Data listing START
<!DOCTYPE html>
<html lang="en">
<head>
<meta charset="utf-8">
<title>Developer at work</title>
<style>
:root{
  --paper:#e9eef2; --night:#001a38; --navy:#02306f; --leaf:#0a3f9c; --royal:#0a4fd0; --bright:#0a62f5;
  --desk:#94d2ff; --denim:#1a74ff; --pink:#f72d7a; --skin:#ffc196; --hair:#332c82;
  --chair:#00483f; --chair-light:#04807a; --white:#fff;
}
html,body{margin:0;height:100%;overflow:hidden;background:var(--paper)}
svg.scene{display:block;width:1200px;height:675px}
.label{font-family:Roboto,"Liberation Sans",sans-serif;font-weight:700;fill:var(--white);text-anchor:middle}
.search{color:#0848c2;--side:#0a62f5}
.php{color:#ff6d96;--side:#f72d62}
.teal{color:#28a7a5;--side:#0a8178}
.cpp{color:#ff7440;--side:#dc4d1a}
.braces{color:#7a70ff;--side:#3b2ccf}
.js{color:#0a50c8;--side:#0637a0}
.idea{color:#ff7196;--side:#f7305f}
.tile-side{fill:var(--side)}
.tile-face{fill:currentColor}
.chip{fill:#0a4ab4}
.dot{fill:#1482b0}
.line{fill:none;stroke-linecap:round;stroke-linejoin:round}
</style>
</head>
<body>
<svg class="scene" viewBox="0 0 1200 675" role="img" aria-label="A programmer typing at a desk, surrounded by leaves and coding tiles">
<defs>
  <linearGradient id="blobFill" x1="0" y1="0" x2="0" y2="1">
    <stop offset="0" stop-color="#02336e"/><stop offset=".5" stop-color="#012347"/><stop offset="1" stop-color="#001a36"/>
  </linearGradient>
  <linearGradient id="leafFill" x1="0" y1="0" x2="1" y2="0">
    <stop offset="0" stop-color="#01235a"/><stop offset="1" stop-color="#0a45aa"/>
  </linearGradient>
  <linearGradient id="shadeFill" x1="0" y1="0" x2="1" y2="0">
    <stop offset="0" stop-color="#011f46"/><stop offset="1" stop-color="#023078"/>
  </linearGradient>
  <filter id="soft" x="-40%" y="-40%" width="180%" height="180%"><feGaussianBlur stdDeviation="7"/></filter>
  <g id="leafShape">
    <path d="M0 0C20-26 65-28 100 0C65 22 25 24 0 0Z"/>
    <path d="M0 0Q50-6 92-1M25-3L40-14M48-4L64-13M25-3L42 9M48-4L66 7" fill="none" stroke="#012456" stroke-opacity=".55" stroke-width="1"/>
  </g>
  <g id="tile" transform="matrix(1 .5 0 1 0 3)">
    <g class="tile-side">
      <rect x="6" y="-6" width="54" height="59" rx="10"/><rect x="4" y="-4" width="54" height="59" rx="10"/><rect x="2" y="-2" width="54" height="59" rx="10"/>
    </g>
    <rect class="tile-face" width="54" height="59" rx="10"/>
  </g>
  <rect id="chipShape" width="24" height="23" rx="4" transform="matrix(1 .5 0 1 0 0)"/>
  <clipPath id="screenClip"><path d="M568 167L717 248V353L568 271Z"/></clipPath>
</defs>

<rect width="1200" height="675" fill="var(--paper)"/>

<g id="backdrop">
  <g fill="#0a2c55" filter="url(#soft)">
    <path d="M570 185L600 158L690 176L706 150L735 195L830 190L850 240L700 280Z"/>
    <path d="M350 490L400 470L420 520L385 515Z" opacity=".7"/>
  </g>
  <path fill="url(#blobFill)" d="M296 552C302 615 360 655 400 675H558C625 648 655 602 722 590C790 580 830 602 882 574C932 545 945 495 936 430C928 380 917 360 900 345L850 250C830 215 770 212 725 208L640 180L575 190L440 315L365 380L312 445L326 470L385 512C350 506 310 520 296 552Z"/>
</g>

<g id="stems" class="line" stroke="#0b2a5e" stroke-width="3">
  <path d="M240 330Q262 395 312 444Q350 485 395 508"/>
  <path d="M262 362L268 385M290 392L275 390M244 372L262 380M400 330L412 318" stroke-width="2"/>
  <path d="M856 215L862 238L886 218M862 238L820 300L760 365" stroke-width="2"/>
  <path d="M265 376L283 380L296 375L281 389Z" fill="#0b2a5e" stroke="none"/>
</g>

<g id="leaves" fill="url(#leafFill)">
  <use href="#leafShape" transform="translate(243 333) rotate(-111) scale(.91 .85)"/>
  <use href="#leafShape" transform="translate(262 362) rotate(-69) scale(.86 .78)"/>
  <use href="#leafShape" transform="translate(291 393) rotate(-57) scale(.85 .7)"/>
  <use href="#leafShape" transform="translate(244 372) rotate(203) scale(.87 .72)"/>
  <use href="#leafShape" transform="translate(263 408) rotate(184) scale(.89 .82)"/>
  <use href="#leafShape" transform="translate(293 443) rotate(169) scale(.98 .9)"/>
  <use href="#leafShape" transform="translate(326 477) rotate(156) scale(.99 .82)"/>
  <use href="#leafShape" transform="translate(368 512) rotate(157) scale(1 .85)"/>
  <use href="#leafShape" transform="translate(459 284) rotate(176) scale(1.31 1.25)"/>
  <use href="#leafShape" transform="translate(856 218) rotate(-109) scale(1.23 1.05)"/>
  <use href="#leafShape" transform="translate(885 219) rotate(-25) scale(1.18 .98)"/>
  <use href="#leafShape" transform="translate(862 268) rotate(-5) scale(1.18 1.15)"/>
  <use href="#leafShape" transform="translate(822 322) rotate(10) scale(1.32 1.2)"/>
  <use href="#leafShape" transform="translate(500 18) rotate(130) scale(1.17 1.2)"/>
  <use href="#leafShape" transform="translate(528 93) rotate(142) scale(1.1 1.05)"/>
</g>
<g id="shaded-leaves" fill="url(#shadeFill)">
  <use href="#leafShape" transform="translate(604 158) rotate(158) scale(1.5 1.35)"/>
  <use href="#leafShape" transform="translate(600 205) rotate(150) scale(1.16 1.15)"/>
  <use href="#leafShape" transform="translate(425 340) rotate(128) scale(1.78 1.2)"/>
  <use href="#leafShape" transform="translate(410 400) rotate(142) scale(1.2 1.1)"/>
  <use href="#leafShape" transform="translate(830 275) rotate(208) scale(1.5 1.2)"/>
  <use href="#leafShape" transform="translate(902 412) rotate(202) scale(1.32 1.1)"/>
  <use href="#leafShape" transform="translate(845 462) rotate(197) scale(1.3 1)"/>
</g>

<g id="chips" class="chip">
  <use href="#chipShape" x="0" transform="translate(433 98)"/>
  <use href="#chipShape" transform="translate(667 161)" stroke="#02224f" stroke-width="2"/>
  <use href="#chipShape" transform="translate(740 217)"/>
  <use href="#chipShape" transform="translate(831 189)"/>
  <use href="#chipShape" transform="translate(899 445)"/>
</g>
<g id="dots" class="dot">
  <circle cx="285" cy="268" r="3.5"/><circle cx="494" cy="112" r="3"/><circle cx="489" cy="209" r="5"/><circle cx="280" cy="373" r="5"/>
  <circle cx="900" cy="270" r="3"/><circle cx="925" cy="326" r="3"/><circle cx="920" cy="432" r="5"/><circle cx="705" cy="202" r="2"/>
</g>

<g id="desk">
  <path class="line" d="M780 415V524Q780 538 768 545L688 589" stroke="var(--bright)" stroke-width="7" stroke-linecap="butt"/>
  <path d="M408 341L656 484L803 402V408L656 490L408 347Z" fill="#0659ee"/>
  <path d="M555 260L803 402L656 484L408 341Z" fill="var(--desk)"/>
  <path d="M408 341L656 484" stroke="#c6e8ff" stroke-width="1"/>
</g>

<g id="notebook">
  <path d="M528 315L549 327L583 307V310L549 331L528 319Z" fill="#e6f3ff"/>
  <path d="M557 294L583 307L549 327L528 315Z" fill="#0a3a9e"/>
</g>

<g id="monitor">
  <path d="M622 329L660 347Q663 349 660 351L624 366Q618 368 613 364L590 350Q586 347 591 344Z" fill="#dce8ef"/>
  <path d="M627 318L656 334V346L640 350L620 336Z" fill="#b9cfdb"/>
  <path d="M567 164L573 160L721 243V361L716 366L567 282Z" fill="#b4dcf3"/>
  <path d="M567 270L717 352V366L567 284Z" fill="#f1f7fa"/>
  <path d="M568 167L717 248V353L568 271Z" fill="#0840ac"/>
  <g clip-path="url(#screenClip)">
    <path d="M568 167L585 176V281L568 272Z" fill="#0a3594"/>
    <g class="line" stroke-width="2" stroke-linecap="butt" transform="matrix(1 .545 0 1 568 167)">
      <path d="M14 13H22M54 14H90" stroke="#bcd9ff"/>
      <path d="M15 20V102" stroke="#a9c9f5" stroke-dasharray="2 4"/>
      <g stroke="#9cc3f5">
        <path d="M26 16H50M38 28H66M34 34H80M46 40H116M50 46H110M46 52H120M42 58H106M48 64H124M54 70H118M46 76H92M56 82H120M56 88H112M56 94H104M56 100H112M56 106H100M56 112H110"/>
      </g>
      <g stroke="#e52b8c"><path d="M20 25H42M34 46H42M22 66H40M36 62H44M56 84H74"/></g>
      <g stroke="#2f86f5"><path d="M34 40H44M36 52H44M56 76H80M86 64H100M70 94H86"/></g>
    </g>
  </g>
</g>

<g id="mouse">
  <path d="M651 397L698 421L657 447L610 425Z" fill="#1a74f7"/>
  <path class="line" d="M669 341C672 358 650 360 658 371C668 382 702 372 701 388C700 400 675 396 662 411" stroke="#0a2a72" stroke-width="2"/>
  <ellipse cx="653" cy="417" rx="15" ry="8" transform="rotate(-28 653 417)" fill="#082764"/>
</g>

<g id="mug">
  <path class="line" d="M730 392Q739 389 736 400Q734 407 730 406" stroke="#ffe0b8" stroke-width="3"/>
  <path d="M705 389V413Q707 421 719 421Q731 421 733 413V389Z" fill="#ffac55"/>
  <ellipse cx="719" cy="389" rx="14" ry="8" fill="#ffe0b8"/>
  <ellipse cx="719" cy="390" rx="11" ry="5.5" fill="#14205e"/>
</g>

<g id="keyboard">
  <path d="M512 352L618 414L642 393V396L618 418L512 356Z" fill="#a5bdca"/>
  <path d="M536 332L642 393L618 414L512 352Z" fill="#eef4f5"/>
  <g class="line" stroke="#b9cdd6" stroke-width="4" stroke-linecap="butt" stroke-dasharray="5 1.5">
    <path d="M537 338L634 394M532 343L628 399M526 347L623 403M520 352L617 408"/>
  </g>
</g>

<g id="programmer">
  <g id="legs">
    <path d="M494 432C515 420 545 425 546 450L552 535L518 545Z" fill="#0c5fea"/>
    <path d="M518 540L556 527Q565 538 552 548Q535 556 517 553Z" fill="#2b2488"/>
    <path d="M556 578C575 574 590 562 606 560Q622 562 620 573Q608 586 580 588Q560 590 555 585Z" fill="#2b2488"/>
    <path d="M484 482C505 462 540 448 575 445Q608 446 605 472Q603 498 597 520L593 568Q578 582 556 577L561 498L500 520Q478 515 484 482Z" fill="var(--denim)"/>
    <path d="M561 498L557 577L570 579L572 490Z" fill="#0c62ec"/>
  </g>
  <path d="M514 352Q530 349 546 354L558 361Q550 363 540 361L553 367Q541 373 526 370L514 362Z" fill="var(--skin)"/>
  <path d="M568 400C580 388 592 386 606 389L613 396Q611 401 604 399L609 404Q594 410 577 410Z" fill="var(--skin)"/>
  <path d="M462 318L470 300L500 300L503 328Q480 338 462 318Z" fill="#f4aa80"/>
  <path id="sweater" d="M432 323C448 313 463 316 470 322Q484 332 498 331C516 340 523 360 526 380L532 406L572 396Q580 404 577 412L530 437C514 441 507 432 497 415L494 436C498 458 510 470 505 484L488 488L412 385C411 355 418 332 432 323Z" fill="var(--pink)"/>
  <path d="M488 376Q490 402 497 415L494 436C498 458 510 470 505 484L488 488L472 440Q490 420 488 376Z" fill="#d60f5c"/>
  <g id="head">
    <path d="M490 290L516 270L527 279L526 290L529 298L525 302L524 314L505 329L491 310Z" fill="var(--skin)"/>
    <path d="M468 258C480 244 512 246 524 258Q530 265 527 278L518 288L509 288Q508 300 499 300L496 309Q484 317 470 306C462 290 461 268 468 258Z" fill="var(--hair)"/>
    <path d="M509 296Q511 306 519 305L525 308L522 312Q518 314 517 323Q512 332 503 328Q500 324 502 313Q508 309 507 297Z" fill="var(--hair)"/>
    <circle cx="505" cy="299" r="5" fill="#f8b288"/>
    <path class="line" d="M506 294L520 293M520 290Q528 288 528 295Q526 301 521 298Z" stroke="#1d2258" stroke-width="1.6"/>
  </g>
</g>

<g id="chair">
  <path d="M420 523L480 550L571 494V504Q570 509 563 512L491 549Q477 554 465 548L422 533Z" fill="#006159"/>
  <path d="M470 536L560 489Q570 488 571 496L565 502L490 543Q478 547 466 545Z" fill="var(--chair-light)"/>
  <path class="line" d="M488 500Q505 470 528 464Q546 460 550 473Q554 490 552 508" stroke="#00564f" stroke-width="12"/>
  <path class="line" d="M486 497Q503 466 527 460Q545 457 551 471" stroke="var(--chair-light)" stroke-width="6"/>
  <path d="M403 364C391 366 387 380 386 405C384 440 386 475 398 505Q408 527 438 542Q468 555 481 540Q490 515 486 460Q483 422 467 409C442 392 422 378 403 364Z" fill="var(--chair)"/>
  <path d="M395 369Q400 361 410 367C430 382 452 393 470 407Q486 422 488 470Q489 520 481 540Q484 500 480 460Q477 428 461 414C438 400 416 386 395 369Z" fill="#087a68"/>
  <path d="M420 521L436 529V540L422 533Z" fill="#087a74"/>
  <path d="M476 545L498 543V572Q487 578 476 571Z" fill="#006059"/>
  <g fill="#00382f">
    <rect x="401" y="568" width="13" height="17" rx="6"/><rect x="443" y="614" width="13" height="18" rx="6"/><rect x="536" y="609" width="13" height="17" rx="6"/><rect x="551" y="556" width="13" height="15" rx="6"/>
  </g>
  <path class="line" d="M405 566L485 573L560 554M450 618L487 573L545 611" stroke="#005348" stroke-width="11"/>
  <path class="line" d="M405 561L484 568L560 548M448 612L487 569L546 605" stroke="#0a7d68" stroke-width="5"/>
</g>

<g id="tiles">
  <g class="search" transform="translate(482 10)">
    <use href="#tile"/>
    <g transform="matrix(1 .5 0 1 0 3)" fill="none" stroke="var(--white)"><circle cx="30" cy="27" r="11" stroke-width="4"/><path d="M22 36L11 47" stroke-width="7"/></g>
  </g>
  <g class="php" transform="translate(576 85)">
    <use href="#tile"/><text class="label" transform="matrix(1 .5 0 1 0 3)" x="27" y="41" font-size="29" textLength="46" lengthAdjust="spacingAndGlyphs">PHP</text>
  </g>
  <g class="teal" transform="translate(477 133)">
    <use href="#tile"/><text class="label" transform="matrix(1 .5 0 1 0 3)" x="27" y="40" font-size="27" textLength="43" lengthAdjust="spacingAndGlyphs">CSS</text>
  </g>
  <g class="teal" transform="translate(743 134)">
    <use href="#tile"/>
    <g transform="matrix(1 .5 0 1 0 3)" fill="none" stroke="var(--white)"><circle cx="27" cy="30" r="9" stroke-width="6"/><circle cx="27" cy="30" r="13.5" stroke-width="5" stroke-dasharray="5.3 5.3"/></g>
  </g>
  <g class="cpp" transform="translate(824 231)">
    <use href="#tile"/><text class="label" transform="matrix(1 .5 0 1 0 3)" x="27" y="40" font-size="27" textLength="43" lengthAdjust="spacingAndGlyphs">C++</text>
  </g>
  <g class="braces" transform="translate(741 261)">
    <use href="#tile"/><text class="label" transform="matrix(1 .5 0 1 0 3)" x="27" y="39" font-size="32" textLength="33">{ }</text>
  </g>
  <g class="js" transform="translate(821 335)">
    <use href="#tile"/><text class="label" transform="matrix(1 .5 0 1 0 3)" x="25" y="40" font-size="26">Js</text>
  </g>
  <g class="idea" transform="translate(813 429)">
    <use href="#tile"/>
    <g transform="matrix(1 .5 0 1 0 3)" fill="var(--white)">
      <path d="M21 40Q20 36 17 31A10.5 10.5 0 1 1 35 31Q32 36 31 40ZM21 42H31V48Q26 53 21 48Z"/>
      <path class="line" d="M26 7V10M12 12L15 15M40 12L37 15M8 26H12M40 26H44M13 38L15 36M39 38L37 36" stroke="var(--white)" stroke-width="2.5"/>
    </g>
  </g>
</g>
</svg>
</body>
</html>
Data listing END
Goal of the exercise:
Copy every line that includes the string "desk" from the material above.

Reply to the task:
  --desk:#94d2ff; --denim:#1a74ff; --pink:#f72d7a; --skin:#ffc196; --hair:#332c82;
<svg class="scene" viewBox="0 0 1200 675" role="img" aria-label="A programmer typing at a desk, surrounded by leaves and coding tiles">
<g id="desk">
  <path d="M555 260L803 402L656 484L408 341Z" fill="var(--desk)"/>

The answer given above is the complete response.